- A more suitable vehicle to make access easier.
- Modifications to your home to make it easier to support your child. For example, you could use compensation to cover the cost of installing lifts, hoists or wet rooms.
- Medical treatment costs.
- Travel expenses.
- The loss of enjoyment of activities that your child would’ve enjoyed if they were not suffering from cerebral palsy.
- Future loss of income.
Each cerebral claim is unique and each child will be affected in different ways so the amount of compensation awarded will vary from case to case.
Is it right to sue the NHS for cerebral palsy?
As we’ve shown, your child’s welfare comes first when it comes to deciding whether you’ll claim compensation for their suffering. While the NHS carries out amazing work every day, they do have a duty to put things right when mistakes are made.
If you go on to make a claim, any compensation for cerebral palsy will not reduce the budget of the hospital you claim against. That’s because, like any other organisation, hospitals have insurance to cover them for such claims.
If you believe you have a valid claim against an NHS organisation and would like to discuss your options, please feel free to contact us.
How to claim cerebral palsy compensation on behalf of your child
Although your child can claim compensation themselves after they turn 18 years old, you’ll probably want to claim before that point to secure any compensation they might be owed.
This is possible and something a solicitor can help with.

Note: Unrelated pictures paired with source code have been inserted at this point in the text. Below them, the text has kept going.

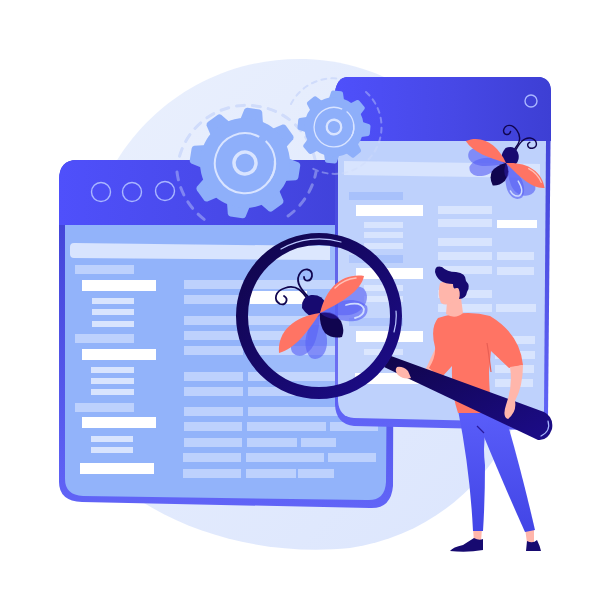
<!DOCTYPE html>
<html lang="en">
<head>
<meta charset="utf-8">
<title>Software testing illustration</title>
<style>
:root {
  --indigo: #4a4df2;
  --indigo-deep: #3c3fd6;
  --navy: #170a70;
  --navy-dark: #10054f;
  --sky: #92b3fa;
  --pale: #bdd0fc;
  --gear: #8eaffa;
  --coral: #ff7464;
  --skin: #ffb6ab;
}
html, body { margin: 0; background: #fff; }
body { width: 600px; height: 600px; overflow: hidden; }
svg { display: block; }
.navy { fill: var(--navy); }
.coral { fill: var(--coral); }
.skin { fill: var(--skin); }
.gear { fill: var(--gear); }
.lines-white { fill: #fff; }
.lines-soft { fill: #bdd1fd; }
.lines-haze { fill: #d8e4fe; }
.outline { fill: none; stroke: #d9e4ff; }
.orbit { fill: none; stroke: #d0dcfb; stroke-linecap: round; }
.feeler { fill: none; stroke: var(--navy-dark); stroke-width: 1.8; stroke-linecap: round; }
.wing { fill: #5a62f5; opacity: .62; }
</style>
</head>
<body>
<svg width="600" height="600" viewBox="0 0 600 600" role="img" aria-label="A man holds a large magnifying glass over browser windows and finds bugs">
  <defs>
    <linearGradient id="backdrop-fill" x1="0" y1="0" x2="1" y2="1">
      <stop offset="0" stop-color="#eaf0fd"/><stop offset="1" stop-color="#dbe5fd"/>
    </linearGradient>
    <linearGradient id="frame-fill" x1="0" y1="0" x2="1" y2="0">
      <stop offset="0" stop-color="#4f50fb"/><stop offset=".55" stop-color="#4748e6"/><stop offset="1" stop-color="#3d3fd4"/>
    </linearGradient>
    <linearGradient id="edge-fill" x1="0" y1="0" x2="0" y2="1">
      <stop offset="0" stop-color="#3c3ed2"/><stop offset="1" stop-color="#6164f7"/>
    </linearGradient>
    <linearGradient id="ring-fill" x1="0" y1="0" x2="1" y2="1">
      <stop offset="0" stop-color="#10054a"/><stop offset="1" stop-color="#1c0c8a"/>
    </linearGradient>
    <linearGradient id="trouser-fill" x1="0" y1="0" x2="0" y2="1">
      <stop offset="0" stop-color="#5a5efa"/><stop offset="1" stop-color="#4245e6"/>
    </linearGradient>
    <clipPath id="lens-clip"><circle cx="319" cy="316" r="72"/></clipPath>

    <g id="gear-teeth">
      <path id="tooth" d="M-12 -40 L-9 -53 Q-8 -55 -6 -55 L6 -55 Q8 -55 9 -53 L12 -40Z"/>
      <use href="#tooth" transform="rotate(45)"/>
      <use href="#tooth" transform="rotate(90)"/>
      <use href="#tooth" transform="rotate(135)"/>
      <use href="#tooth" transform="rotate(180)"/>
      <use href="#tooth" transform="rotate(225)"/>
      <use href="#tooth" transform="rotate(270)"/>
      <use href="#tooth" transform="rotate(315)"/>
    </g>
    <g id="gear">
      <use href="#gear-teeth" class="gear"/>
      <circle class="gear" r="45"/>
      <path class="outline" stroke-width="2" d="M10 -28 A30 30 0 1 0 29 -7"/>
      <path class="outline" stroke-width="2" d="M17 -25 A30 30 0 0 1 28 11"/>
      <circle class="outline" r="11" stroke-width="3.5"/>
    </g>

    <g id="bug">
      <path class="feeler" d="M-12 -13 C-17 -21 -23 -29 -35 -25 C-45 -22 -47 -13 -40 -9 C-34 -7 -31 -14 -36 -17"/>
      <path class="feeler" d="M-10 -14 C-16 -21 -25 -29 -21 -38 C-17 -46 -7 -45 -8 -37 C-9 -31 -16 -31 -16 -36"/>
      <path class="navy" d="M-18 -5 Q-19 -16 -9 -18 Q2 -19 6 -9 L0 3 Q-10 7 -18 -5Z"/>
      <path class="wing" d="M0 0 C8 -22 28 -32 43 -25 C52 -17 45 0 29 2 Q14 3 0 0Z"/>
      <path class="wing" d="M0 0 C18 -16 38 -16 47 -7 C50 3 40 10 26 8 Q10 6 0 0Z"/>
      <path class="wing" d="M0 0 C-22 7 -33 27 -28 39 C-20 48 -8 40 -4 26 Q0 12 0 0Z"/>
      <path class="wing" d="M0 0 C-17 16 -18 36 -9 45 C0 49 8 40 7 26 Q5 10 0 0Z"/>
      <path fill="#10054f" d="M0 0 Q14 -2 21 8 Q25 17 22 24 Q12 26 5 20 Q-1 12 0 0Z"/>
      <path fill="#2a1a9c" opacity=".65" d="M0 0 Q12 -3 19 5 Q10 8 0 0Z"/>
      <path class="coral" d="M0 0 C6 -25 22 -40 44 -37 C41 -22 22 -11 0 0Z"/>
      <path class="coral" d="M0 0 C-25 3 -43 18 -41 40 C-25 36 -12 18 0 0Z"/>
      <path fill="none" stroke="#ffc0b6" stroke-width="1.5" stroke-linecap="round" d="M15 -25 Q24 -34 36 -35"/>
      <path fill="none" stroke="#cfdcff" stroke-width="1.8" stroke-linecap="round" d="M26 -8 Q41 -12 44 -4 Q44 3 35 5"/>
    </g>
  </defs>

  <rect width="600" height="600" fill="#fff"/>
  <path id="backdrop" fill="url(#backdrop-fill)" d="M96 205 C125 118 208 56 306 59 C420 63 516 158 535 300 C547 420 470 530 350 548 C270 556 190 535 135 497 C85 440 70 300 96 205Z"/>

  <g id="orbits-behind" class="orbit">
    <path stroke-width="3" stroke-dasharray="8 8" d="M177 172 A70 70 0 0 1 316 164"/>
    <path stroke-width="2" stroke-dasharray="5 5" d="M291 104 A47 47 0 0 1 366 92"/>
  </g>

  <g id="window-left">
    <path fill="url(#edge-fill)" d="M77 160 H374 Q394 160 394 180 L393 486 Q391 509 370 508 L82 502 Q59 501 59 482 V180 Q59 160 77 160Z"/>
    <path fill="url(#frame-fill)" d="M77 160 H374 Q393 160 393 180 V225 H59 V180 Q59 160 77 160Z"/>
    <path fill="#92b3fa" d="M65 225 H388 L386 482 Q385 501 367 500 L83 496 Q65 495 65 479Z"/>
    <g class="outline" stroke-width="1.4" style="stroke:#a9b6ff">
      <circle cx="101" cy="192" r="9.5"/><circle cx="132" cy="192" r="9.5"/><circle cx="165" cy="191" r="9.5"/>
    </g>
    <path class="lines-haze" d="M74 243 L330 246 V260 L74 258 Q70 258 70 254 V247 Q70 243 74 243Z"/>
    <g class="lines-soft">
      <rect x="75" y="265" width="59" height="9"/><rect x="75" y="334" width="59" height="9"/><rect x="75" y="403" width="59" height="9"/>
      <rect x="184" y="280" width="59" height="9"/><rect x="248" y="280" width="90" height="9"/>
      <rect x="184" y="295" width="59" height="9"/>
      <rect x="184" y="316" width="59" height="9"/><rect x="248" y="316" width="90" height="9"/>
      <rect x="184" y="331" width="59" height="9"/><rect x="248" y="331" width="60" height="9"/>
      <rect x="184" y="346" width="59" height="9"/><rect x="248" y="346" width="88" height="9"/>
      <rect x="184" y="372" width="59" height="9"/><rect x="248" y="372" width="90" height="9"/>
      <rect x="184" y="387" width="59" height="9"/><rect x="248" y="387" width="88" height="9"/>
      <rect x="184" y="407" width="59" height="9"/><rect x="248" y="407" width="90" height="9"/>
      <rect x="184" y="422" width="58" height="9"/><rect x="247" y="422" width="79" height="9"/><rect x="330" y="422" width="48" height="9"/>
      <rect x="184" y="438" width="58" height="9"/><rect x="247" y="438" width="50" height="9"/><rect x="301" y="438" width="35" height="9"/>
      <rect x="183" y="453" width="58" height="9"/><rect x="246" y="453" width="78" height="9"/><rect x="328" y="453" width="48" height="9"/>
      <rect x="183" y="469" width="58" height="9"/><rect x="246" y="469" width="50" height="9"/><rect x="298" y="469" width="36" height="9"/>
    </g>
    <g class="lines-haze">
      <rect x="92" y="298" width="42" height="6"/><rect x="92" y="309" width="42" height="6"/><rect x="92" y="321" width="42" height="6"/>
      <rect x="91" y="367" width="43" height="6"/><rect x="91" y="378" width="43" height="6"/><rect x="91" y="389" width="43" height="6"/>
      <rect x="91" y="436" width="42" height="6"/><rect x="91" y="447" width="42" height="6"/>
    </g>
    <g class="lines-white">
      <rect x="82" y="280" width="74" height="11"/><rect x="82" y="349" width="74" height="11"/><rect x="82" y="417" width="74" height="11"/><rect x="80" y="463" width="74" height="11"/>
    </g>
  </g>

  <g id="window-right">
    <path fill="url(#edge-fill)" d="M347 77 H540 Q551 79 551 92 L548 418 Q547 430 534 430 L354 426 Q336 424 335 405 V92 Q337 78 347 77Z"/>
    <path fill="url(#frame-fill)" d="M347 77 H540 Q551 79 551 92 V141 H335 V92 Q337 78 347 77Z"/>
    <path fill="#bed1fc" d="M338 141 H546 L544 410 Q543 422 532 422 L354 418 Q339 417 338 401Z"/>
    <circle class="outline" cx="531" cy="101" r="6" stroke-width="1.4" style="stroke:#a9b6ff"/>
    <path class="lines-haze" d="M344 161 L540 164 V178 L344 175Z"/>
    <g fill="#a8c1fb">
      <rect x="349" y="192" width="54" height="8"/><rect x="349" y="255" width="54" height="8"/><rect x="349" y="318" width="54" height="8"/>
    </g>
    <g class="lines-haze">
      <rect x="364" y="222" width="39" height="6"/><rect x="364" y="232" width="39" height="6"/><rect x="364" y="243" width="39" height="6"/>
      <rect x="364" y="285" width="39" height="6"/><rect x="364" y="296" width="39" height="6"/><rect x="364" y="349" width="39" height="6"/>
      <rect x="438" y="206" width="54" height="8"/><rect x="438" y="219" width="54" height="8"/>
      <rect x="438" y="238" width="54" height="8"/><rect x="438" y="252" width="54" height="8"/><rect x="497" y="252" width="37" height="8"/>
      <rect x="438" y="266" width="54" height="8"/><rect x="497" y="267" width="37" height="8"/>
      <rect x="438" y="290" width="54" height="8"/><rect x="438" y="304" width="54" height="8"/><rect x="496" y="304" width="40" height="8"/>
      <rect x="496" y="336" width="39" height="8"/><rect x="495" y="351" width="40" height="8"/><rect x="495" y="365" width="39" height="8"/><rect x="495" y="379" width="38" height="8"/>
    </g>
    <g class="lines-white">
      <rect x="356" y="205" width="67" height="11"/><rect x="497" y="220" width="40" height="8"/>
      <rect x="356" y="268" width="67" height="11"/><rect x="356" y="331" width="67" height="11"/><rect x="355" y="373" width="67" height="11"/>
    </g>
  </g>

  <g id="gears">
    <g class="orbit" opacity=".4">
      <path stroke-width="3" stroke-dasharray="8 8" d="M177 172 A70 70 0 0 0 205 220"/>
      <path stroke-width="3" stroke-dasharray="8 8" d="M288 216 A70 70 0 0 0 316 172"/>
      <path stroke-width="2" stroke-dasharray="5 5" d="M366 92 A47 47 0 0 1 310 167"/>
    </g>
    <use href="#gear" transform="translate(245 163) rotate(9)"/>
    <use href="#gear" transform="translate(334 127) rotate(5) scale(.66)"/>
  </g>

  <use href="#bug" transform="translate(506 163) rotate(73) scale(.8)"/>

  <g id="lens">
    <g clip-path="url(#lens-clip)">
      <circle cx="319" cy="316" r="72" fill="#fff" opacity=".1"/>
      <rect class="lines-white" x="250" y="291" width="57" height="13"/>
    </g>
    <use href="#bug" transform="translate(320 313)"/>
  </g>

  <g id="man">
    <g id="legs">
      <path class="skin" d="M473 528 H482 L481 542 H474Z M525 528 L534 528 L534 543 H527Z"/>
      <path fill="url(#trouser-fill)" d="M478 408 L503 408 Q520 465 535 530 L525 532 Q506 490 482 432Z"/>
      <path fill="url(#trouser-fill)" d="M458 410 H493 Q481 432 485 465 Q485 500 483 531 L473 531 Q470 470 458 410Z"/>
      <path fill="none" stroke="#2a1a9c" stroke-width="1.2" d="M477 426 L484 433"/>
      <path class="navy" d="M474 538 Q479 541 483 539 L483 550 Q467 553 450 551 Q453 547 463 545Z"/>
      <path class="navy" d="M527 541 Q533 544 537 540 Q540 546 541 551 H526Z"/>
    </g>
    <path class="skin" d="M436 347 L444 353 Q440 370 432 381 L422 377Z"/>
    <path class="coral" d="M438 318 Q430 328 435 347 Q436 357 429 368 L441 378 L452 366 Q451 392 458 413 H492 Q489 390 489 372 L491 351 L509 368 L523 365 Q520 334 490 316 Q466 309 438 318Z"/>
    <path fill="none" stroke="#e85f54" stroke-width="1.2" d="M487 343 Q489 355 491 372"/>
    <g id="head">
      <path class="skin" d="M447 302 L446 314 Q455 320 463 313 L460 291Z"/>
      <path class="skin" d="M440 283 Q437 294 441 303 Q447 307 454 301 Q463 296 462 284 L451 279Z"/>
      <path class="navy" d="M435 272 Q435 265 442 267 Q447 272 456 272 Q466 273 466 281 Q471 286 467 292 Q466 299 459 299 Q461 293 458 288 Q453 291 453 284 Q438 284 435 272Z"/>
      <path class="skin" d="M454 289 Q459 286 459 292 Q458 297 454 296Z"/>
    </g>
  </g>

  <g id="magnifier">
    <path fill="url(#ring-fill)" d="M391 356 L544 412 Q554 417 552 429 Q548 441 538 440 L384 367Z"/>
    <path fill="none" stroke="#aab8ff" stroke-width="1.2" stroke-linecap="round" d="M548 421 Q551 431 541 436"/>
    <circle cx="319" cy="316" r="77" fill="none" stroke="url(#ring-fill)" stroke-width="12"/>
    <path fill="none" stroke="#b9c6ff" stroke-width="1.2" stroke-linecap="round" d="M281 249 A77 77 0 0 1 341 242 M394 332 Q397 321 396 311"/>
  </g>

  <g id="hands">
    <path class="skin" d="M397 367 Q403 366 408 371 L411 378 Q404 380 398 375 Q394 370 397 367Z"/>
    <path class="skin" d="M510 367 L523 365 Q523 386 515 401 Q517 412 508 419 Q502 417 506 405 Q513 386 510 367Z"/>
  </g>
</svg>
</body>
</html>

Essentially, you’ll need to be approved by a court through the litigation friend process. Once that’s happened, you’ll be able to work with a solicitor on behalf of your child.
If your cerebral palsy claim is successful, the amount of compensation you’ll be paid will have to be approved by a court. In many cases, a lump sum payment is awarded plus annual payments to cover your child’s care and treatment costs for the rest of their life.
Cerebral palsy compensation claims time limits
If you make a cerebral palsy compensation claim on behalf of your child, you can do so at any point before your child turns 18 years old.
After your child becomes an adult, the time limit for claiming will depend on their level of mental capacity. If the claimant hasn’t got the mental capacity to file a claim themselves then there isn’t a time limit for claiming. Otherwise, the claimant will need to make a claim before their 21st birthday.
To check how long you have to lodge your claim, please call our team today.
Interim payments for cerebral palsy claims
To ensure that your child is compensated fairly, cerebral palsy claims can take some time to be processed. This might be the case, for example, if it’s not yet possible to evaluate your child’s prognosis.
In these cases, you are likely to need financial support to help with care, rehabilitation or medical costs. You may need to cover living expenses as well if you’ve stopped working to support your child. In these cases, interim payments may be awarded monthly or annually until your claim is finalised. Please let your solicitor know if this is something that would make things easier for you. Importantly, interim payments are only possible if the hospital has accepted liability for your child’s suffering.
No Win, No Fee claims
Any claim accepted by a medical negligence solicitor from our panel will be managed on a No Win, No Fee basis. That means that you:
- Won’t pay legal fees upfront.
- Don’t have to pay legal fees if your claim is lost.
- Will only pay a success fee to cover your solicitor’s work if compensation is awarded.
The exact amount you’ll pay will be listed in your No Win, No Fee agreement but please feel free to discuss this with your solicitor if needs be.
Start a cerebral palsy claim today
We hope that our guide has made the options available to you clearer. If you believe compensation for cerebral palsy should be awarded, call us on 0800 652 1345 to discuss your options.
There’s no obligation to make a claim when you call and all advice we provide is free. If you do decide to take legal action and one of our panel of medical negligence lawyers can help, they’ll represent you on a No Win, No Fee basis. In all cases, they’ll try to secure every penny of the compensation you deserve.
Our live chat team is on hand to discuss cerebral palsy claims too so please feel free to connect with them at any point.